In my last post I spoke about the confidence that comes from really knowing who you are, what you have to say on your subject, and how to say it, which comes across with so much impact that it can be described as so much more than content.

But here is the problem that faces all of us as entrepreneurs today: the echo chamber.

I wrote an article for Entrepreneur about how co-working impacts innovation for startups - one of the problems which is prevalent is the echo chamber.-

Only ever asking your immediate networking circle for feedback can be dangerous.

We become used to hearing validation of our ideas, we become used to hearing that we are great, or that this is a great angle, or that all is going well when it may not be in the wider world.

The same could be said of using social media networks as echo chambers, of existing solely within certain networks for that validation that we seek.

When we only see people doing what we perceive to be right, it becomes difficult to challenge any perceptions.

Whether you are on Facebook, LinkedIn, Instagram, a sub Reddit, or you are lurking around certain blogs and websites which validate your opinion, the echo chamber is a real problem - both online and off.
(I would like to hat tip someone in my network whose thoughts I really admire and who has been talking about the echo chamber danger recently. Michael Roderick’s daily emails are phenomenal, and you can find them here.)

To truly connect to your brilliance, to challenge your thoughts, expand your knowledge, your business and your view on the world, varying your perspective is so important.
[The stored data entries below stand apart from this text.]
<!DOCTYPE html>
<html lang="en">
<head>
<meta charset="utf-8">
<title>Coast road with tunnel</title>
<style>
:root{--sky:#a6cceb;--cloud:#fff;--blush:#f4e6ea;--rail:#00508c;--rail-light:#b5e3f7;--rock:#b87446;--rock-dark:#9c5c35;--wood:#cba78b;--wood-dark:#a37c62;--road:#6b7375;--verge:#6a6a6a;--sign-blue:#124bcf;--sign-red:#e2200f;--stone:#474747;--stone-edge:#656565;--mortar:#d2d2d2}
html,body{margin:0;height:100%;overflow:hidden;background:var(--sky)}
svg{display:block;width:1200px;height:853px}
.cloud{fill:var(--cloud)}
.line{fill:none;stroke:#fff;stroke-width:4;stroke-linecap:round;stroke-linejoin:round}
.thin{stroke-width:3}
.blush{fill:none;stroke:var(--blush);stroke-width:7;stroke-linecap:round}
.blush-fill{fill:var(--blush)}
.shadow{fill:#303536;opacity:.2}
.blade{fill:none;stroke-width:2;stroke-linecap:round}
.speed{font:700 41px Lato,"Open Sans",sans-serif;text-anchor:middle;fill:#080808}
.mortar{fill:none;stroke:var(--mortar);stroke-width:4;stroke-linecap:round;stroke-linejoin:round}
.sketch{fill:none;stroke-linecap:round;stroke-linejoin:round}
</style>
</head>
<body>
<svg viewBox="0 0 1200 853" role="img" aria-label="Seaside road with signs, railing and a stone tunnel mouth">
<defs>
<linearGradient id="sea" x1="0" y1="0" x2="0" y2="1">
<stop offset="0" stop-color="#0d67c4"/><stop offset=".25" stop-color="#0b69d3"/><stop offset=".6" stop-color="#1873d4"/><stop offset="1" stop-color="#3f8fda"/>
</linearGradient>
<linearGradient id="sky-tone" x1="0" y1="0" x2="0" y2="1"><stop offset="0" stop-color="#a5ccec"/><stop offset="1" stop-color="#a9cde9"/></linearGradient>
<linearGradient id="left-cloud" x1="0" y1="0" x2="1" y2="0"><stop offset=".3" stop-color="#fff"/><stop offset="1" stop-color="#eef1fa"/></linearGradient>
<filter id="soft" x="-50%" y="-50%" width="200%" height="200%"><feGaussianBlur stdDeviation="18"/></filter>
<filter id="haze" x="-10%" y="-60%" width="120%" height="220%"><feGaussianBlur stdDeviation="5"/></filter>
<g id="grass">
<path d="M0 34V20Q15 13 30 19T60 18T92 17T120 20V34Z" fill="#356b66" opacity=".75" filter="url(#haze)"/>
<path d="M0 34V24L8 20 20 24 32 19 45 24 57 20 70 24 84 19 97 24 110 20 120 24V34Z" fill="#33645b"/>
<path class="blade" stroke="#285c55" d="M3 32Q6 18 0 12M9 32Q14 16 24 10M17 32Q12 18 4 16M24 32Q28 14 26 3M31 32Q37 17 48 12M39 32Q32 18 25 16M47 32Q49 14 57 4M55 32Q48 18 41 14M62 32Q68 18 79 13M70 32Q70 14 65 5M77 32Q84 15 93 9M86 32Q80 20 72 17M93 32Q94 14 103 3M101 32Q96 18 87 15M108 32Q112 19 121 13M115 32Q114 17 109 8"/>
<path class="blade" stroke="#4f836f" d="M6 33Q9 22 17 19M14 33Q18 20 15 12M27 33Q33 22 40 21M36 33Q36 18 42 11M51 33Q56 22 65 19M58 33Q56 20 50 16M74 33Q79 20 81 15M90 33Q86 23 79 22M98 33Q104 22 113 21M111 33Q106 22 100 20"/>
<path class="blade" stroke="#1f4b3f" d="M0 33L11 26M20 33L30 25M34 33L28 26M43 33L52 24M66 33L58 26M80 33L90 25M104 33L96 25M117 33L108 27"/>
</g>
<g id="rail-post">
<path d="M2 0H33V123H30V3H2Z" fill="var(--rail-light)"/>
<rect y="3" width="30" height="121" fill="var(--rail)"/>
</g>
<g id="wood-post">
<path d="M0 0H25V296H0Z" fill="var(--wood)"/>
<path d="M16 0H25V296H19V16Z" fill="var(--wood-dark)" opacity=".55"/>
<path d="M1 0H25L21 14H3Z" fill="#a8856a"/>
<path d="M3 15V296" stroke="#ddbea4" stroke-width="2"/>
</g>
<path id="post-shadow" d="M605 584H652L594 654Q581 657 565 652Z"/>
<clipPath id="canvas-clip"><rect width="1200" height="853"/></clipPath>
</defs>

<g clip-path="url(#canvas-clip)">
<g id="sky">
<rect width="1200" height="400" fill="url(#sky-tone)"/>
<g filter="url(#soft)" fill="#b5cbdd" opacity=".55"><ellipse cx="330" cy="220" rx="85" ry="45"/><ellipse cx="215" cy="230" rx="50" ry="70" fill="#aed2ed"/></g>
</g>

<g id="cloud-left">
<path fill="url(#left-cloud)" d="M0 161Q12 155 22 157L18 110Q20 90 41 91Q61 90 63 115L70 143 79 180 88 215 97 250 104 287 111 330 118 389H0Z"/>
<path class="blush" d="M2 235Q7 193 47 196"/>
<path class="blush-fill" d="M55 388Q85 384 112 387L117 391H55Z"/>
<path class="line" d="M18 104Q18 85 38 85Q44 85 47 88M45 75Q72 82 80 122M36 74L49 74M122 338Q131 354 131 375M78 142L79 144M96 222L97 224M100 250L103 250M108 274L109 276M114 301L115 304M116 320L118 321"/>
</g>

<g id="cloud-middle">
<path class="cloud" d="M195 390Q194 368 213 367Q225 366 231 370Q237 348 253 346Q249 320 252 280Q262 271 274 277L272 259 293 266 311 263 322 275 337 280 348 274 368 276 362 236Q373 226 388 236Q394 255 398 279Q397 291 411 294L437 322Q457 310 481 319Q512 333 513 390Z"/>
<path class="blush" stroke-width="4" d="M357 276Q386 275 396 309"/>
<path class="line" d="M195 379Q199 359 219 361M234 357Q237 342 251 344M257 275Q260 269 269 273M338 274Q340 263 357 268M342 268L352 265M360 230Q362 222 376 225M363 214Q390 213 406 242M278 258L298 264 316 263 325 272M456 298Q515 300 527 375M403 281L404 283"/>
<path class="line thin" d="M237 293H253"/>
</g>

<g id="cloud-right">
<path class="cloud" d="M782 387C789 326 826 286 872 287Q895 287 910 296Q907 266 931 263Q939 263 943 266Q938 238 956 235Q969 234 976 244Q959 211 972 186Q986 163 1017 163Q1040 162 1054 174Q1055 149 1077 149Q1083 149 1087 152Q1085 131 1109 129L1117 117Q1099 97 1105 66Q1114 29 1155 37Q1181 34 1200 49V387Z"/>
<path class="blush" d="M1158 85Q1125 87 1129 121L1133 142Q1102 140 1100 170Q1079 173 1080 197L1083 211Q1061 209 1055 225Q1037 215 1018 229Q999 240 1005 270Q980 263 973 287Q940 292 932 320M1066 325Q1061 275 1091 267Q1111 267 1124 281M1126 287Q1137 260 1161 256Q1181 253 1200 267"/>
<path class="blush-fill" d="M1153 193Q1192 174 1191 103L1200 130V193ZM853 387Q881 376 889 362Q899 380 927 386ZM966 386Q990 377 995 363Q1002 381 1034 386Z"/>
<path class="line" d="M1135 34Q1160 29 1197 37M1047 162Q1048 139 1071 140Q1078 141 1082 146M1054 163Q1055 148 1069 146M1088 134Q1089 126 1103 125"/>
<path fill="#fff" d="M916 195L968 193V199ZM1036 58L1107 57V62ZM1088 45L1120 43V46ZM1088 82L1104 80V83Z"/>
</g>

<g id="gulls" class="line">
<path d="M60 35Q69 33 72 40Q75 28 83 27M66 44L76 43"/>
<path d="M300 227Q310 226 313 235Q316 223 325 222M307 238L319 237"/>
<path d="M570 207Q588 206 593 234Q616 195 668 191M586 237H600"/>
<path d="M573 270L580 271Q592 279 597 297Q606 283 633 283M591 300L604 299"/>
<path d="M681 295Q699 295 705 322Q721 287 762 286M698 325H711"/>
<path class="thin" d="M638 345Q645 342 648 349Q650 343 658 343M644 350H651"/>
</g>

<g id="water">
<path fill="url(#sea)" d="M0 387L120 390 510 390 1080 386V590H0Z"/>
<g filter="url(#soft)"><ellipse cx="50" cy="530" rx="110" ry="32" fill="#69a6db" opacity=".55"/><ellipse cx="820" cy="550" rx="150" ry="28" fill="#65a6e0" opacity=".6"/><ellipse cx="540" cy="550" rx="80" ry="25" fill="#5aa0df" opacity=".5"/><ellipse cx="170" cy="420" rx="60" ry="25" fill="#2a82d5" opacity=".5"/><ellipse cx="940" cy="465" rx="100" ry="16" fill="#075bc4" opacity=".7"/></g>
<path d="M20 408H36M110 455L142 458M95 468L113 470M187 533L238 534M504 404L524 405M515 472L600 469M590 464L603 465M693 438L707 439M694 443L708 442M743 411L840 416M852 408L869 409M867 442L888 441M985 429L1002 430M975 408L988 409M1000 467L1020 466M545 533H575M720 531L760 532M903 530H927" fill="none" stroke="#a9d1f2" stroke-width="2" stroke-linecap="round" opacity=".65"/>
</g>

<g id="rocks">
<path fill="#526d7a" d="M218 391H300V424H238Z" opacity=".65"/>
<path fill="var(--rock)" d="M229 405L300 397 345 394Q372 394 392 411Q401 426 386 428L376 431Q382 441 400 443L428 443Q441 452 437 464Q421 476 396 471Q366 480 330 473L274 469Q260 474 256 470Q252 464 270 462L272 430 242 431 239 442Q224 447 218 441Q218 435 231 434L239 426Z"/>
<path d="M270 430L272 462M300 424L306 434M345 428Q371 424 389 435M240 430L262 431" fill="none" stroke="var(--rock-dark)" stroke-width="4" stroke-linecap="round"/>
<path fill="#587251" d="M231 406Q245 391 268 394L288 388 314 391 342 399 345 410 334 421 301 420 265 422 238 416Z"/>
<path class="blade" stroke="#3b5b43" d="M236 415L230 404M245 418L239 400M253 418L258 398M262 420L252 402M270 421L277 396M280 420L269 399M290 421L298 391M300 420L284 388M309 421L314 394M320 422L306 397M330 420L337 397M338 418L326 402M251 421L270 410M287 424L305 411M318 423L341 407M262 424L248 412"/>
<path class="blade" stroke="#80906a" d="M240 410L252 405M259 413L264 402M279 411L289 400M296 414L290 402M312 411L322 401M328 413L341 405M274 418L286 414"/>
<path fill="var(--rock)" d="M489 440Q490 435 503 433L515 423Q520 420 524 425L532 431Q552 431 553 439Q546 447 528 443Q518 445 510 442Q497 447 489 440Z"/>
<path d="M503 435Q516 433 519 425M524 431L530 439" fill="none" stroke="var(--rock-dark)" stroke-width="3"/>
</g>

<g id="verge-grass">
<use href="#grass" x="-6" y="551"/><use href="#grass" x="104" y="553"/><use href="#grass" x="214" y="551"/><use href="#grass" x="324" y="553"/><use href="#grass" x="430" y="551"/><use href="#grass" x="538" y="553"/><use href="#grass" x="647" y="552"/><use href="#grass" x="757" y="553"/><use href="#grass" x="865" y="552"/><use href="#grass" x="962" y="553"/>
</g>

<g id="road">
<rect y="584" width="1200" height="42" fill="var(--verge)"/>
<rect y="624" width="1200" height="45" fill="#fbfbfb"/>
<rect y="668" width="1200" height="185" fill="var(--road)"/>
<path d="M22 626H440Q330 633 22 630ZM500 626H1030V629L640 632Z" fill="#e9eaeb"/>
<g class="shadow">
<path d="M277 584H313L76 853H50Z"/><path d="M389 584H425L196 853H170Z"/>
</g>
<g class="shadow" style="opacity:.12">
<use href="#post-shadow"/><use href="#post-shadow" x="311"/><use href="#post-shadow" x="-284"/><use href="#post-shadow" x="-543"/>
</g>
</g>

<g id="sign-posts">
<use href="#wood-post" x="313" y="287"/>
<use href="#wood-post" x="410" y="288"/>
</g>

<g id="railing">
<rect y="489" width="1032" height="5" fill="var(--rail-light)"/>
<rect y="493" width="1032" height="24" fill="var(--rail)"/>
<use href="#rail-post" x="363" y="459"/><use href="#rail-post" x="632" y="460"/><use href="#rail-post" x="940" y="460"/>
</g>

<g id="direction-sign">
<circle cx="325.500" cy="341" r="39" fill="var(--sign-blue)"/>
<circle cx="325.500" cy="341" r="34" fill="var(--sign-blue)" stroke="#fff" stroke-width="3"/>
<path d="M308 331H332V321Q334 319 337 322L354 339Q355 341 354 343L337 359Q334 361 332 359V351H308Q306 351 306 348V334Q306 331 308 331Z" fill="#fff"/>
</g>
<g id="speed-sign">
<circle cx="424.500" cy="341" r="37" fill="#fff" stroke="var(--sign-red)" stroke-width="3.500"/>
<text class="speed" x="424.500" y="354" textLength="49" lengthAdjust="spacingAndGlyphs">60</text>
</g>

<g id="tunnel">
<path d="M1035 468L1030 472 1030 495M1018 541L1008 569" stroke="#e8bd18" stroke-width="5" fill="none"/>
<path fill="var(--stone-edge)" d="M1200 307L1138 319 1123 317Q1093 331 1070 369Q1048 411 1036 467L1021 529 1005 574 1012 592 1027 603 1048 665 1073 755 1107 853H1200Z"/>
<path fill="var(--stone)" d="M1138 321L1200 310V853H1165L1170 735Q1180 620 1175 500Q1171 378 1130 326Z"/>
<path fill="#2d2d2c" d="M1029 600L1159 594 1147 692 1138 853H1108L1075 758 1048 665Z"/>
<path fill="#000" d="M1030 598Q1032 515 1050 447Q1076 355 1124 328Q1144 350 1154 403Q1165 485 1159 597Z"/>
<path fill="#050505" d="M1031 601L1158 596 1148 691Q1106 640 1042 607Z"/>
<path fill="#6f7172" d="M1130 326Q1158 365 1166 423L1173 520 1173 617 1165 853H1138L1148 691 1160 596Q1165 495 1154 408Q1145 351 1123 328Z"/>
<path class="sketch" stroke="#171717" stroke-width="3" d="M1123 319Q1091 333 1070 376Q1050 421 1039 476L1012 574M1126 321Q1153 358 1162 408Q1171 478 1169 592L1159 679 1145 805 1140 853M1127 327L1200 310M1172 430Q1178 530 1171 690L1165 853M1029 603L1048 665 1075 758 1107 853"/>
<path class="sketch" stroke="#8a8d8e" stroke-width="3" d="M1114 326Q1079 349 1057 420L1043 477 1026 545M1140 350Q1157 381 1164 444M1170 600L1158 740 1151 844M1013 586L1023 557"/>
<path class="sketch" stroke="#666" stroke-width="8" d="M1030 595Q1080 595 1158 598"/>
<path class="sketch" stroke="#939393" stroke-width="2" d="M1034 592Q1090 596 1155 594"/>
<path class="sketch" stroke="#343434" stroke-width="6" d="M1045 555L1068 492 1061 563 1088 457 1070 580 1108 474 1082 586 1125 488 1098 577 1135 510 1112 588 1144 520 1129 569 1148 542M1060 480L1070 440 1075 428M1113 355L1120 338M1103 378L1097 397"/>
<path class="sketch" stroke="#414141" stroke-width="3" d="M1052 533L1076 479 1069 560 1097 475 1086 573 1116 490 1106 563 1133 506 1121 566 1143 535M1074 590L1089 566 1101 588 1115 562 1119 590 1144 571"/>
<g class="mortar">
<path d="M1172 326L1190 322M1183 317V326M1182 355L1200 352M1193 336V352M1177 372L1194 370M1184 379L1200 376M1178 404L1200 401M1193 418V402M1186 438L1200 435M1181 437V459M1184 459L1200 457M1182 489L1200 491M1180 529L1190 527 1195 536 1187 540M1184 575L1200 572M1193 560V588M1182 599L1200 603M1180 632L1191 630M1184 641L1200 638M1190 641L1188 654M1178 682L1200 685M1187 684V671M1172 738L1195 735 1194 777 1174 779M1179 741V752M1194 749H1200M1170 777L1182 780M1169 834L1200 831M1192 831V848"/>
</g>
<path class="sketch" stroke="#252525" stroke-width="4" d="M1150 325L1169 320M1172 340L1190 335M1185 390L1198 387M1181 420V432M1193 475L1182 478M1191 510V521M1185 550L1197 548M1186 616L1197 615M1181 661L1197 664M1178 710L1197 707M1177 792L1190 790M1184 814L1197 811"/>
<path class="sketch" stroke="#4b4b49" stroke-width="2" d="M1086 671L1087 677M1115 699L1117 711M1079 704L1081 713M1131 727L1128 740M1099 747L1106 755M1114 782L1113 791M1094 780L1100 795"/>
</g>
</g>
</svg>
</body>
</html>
I talk about this in the Brilliance Ignition process, that doing something new every day is crucial, as is outputting something new, in some form, every day. 
(My daily email is currently that format for me)

When we synthesise information through our lens that is informed by the world around us whilst working within the context of others, we begin to create informed opinions, and we are allowing ourselves the space to have different ideas.

This is where true thought leadership lies - in questioning the echo chamber, in bringing new perspectives, and in challenging yourself on a regular basis to vary that perspective and to output every day.

There's a guy who I respect greatly, who I often see down one of the café's that I co-work in. His name is Anthony.

Anthony changes his perspective every hour and a half, which I find incredible; he purposefully changes where he works to vary his networks, to vary his conversations and to vary his experience of any given day.

He is also someone who builds a great deal of varied networks by partaking in different reading groups, discussion groups, and a whole range of social networks.

I love the fact that Anthony expands his experience of conversations and of environments by intentionally changing the way that he lives and works, and builds that into his day.

I also love to do this, but on a much less frequent basis; I like to mix up working by myself at home, or in a library, with various coworking places, cafe's, and towns, so that I'm meeting different people, having different conversations, experiencing different environments.

We don't exist in an echo chamber by ourselves, and nor should we expect to come up with new ideas and groundbreaking concepts, perceptions, and thoughts if we don't allow ourselves to broaden that outlook.

So, yes, you are already brilliant, it's already within you.

You know so much already from your combined experience, expertise, approach, and personality, BUT you can escape the echo chamber and create a varied environment for yourself easily be intentionally changing perspectives.

So tell me - can you identify your own echo chambers?
Leave a comment and let me know where they are.


Jo GiffordComment